Romeo and Juliet
Arranged marriage, desperately opposed by the 13-year-old bride, who’s secretly married a guy her father would never approve of due to a family feud: It’s a recipe for tragedy with collateral damage—something director Sharon Winegar pursues with tight focus in this linear, relatively traditional production. Juliet (Lenne Klingaman) and Romeo (Brandon Petty) meet, woo, marry and die—all in a matter of days. Winegar heightens the sense of doom by adding several silent, black-clad, masked figures, who observe like waiting vultures during several critical scenes. The production also features good performances in the roles of the bragging Mercutio (Scott Coopwood), and hothead swordsman Tybalt (Barzin Akhavan), also Friar Laurence (Michael Stevenson) and the usually obscure servant Peter (a brilliant turn by Albert Dayan).

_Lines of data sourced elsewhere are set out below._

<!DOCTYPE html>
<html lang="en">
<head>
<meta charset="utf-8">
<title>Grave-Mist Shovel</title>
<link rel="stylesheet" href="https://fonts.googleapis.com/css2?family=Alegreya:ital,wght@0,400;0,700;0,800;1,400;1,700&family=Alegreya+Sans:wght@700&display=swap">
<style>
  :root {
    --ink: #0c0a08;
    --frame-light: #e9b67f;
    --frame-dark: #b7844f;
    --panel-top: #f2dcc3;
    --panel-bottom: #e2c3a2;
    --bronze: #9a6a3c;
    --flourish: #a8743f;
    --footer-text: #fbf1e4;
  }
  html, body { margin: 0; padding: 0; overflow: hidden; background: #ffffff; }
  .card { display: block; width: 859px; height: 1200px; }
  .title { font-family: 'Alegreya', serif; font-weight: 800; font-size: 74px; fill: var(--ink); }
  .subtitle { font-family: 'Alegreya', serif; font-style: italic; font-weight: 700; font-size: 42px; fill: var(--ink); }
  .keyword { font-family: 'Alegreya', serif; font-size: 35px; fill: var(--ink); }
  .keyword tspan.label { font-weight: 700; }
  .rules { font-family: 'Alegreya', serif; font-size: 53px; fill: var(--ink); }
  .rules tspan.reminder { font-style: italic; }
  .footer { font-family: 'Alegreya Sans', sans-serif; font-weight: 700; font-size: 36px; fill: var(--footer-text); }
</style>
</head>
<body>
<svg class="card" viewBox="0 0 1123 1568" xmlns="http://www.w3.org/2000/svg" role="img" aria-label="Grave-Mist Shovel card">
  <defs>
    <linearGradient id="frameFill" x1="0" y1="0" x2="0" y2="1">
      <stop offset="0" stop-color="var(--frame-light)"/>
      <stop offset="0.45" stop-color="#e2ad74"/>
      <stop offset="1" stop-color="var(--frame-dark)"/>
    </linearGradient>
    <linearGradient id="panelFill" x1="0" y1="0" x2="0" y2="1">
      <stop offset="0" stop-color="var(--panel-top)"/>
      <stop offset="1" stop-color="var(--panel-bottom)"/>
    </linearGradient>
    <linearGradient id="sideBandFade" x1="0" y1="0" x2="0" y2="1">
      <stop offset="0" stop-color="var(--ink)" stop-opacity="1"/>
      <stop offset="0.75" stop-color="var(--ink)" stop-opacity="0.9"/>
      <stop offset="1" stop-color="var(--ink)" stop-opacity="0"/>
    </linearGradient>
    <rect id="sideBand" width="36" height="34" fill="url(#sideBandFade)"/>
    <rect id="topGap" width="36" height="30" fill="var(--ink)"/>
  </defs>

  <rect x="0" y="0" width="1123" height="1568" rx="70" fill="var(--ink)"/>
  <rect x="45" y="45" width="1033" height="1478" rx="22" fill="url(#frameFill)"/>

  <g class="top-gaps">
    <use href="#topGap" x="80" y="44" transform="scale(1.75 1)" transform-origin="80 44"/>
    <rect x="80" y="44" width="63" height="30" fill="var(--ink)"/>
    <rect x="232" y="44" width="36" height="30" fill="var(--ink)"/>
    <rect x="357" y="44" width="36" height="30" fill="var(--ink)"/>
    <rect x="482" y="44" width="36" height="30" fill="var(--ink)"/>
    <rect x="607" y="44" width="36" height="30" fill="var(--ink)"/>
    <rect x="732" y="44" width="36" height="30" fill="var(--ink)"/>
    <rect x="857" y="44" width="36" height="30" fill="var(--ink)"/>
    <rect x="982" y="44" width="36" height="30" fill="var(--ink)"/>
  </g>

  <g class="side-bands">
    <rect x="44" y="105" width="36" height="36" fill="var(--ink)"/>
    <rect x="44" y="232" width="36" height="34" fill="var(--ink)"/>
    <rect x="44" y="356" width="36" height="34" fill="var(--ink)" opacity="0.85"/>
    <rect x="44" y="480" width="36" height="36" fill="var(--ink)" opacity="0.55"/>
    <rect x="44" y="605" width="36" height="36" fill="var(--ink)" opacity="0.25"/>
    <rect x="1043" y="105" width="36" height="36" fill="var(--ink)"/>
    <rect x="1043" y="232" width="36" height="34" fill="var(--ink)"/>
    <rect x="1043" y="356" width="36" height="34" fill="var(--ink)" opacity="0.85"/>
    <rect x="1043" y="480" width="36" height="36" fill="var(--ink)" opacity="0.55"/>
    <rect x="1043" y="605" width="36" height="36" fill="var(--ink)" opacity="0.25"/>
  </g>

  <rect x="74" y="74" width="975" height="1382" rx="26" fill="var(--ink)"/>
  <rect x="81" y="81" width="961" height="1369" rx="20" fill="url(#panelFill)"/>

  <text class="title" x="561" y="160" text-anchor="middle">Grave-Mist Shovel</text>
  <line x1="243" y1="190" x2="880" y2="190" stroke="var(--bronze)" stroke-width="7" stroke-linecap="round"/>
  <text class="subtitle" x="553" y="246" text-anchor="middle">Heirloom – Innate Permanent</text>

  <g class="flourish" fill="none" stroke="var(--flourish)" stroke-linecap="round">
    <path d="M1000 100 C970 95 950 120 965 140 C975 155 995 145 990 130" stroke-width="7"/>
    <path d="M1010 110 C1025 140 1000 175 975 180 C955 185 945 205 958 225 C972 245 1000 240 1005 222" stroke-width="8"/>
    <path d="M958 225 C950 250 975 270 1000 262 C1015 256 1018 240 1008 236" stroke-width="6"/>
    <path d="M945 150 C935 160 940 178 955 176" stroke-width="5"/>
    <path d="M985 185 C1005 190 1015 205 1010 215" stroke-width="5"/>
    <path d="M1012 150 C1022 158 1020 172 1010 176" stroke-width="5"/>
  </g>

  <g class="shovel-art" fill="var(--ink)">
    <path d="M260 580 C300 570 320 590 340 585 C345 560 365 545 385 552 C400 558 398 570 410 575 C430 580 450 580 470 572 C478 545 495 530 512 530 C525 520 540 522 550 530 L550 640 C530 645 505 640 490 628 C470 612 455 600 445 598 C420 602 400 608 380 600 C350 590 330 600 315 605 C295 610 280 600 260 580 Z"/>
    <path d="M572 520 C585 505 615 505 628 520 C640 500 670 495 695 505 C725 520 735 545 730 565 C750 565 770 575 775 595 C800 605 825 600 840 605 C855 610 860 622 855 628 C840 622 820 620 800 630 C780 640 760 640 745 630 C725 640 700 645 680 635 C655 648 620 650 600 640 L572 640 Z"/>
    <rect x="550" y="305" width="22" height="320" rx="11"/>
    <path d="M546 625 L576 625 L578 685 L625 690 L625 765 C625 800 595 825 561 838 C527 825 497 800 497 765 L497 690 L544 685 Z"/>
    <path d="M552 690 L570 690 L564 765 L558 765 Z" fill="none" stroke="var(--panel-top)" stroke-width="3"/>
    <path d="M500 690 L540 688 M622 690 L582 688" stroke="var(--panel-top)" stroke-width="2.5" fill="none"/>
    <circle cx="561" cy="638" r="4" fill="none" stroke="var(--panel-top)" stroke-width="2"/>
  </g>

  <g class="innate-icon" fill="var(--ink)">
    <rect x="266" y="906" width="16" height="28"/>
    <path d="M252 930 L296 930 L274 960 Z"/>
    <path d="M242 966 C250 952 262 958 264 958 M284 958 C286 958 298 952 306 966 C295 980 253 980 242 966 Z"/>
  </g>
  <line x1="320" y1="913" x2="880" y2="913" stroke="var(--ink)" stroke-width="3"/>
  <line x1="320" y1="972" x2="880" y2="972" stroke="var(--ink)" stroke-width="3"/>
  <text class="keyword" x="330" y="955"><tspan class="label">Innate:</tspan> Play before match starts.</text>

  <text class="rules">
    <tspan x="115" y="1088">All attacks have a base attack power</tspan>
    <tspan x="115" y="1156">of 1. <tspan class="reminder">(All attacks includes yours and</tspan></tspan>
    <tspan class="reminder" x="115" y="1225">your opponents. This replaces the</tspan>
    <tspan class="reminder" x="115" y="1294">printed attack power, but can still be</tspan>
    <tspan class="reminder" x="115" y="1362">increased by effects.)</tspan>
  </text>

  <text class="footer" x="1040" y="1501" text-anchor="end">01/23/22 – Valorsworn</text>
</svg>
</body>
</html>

Lake Tahoe Shakespeare Festival, 7:30 p.m. Tuesdays through Sundays; $22-$67 midweek, $27-$72 weekend. Alternating with The Taming of the Shrew at Sand Harbor on the Nevada shoreline; (800) 74-SHOWS, www.laketahoeshakespeare.com. Through August 19.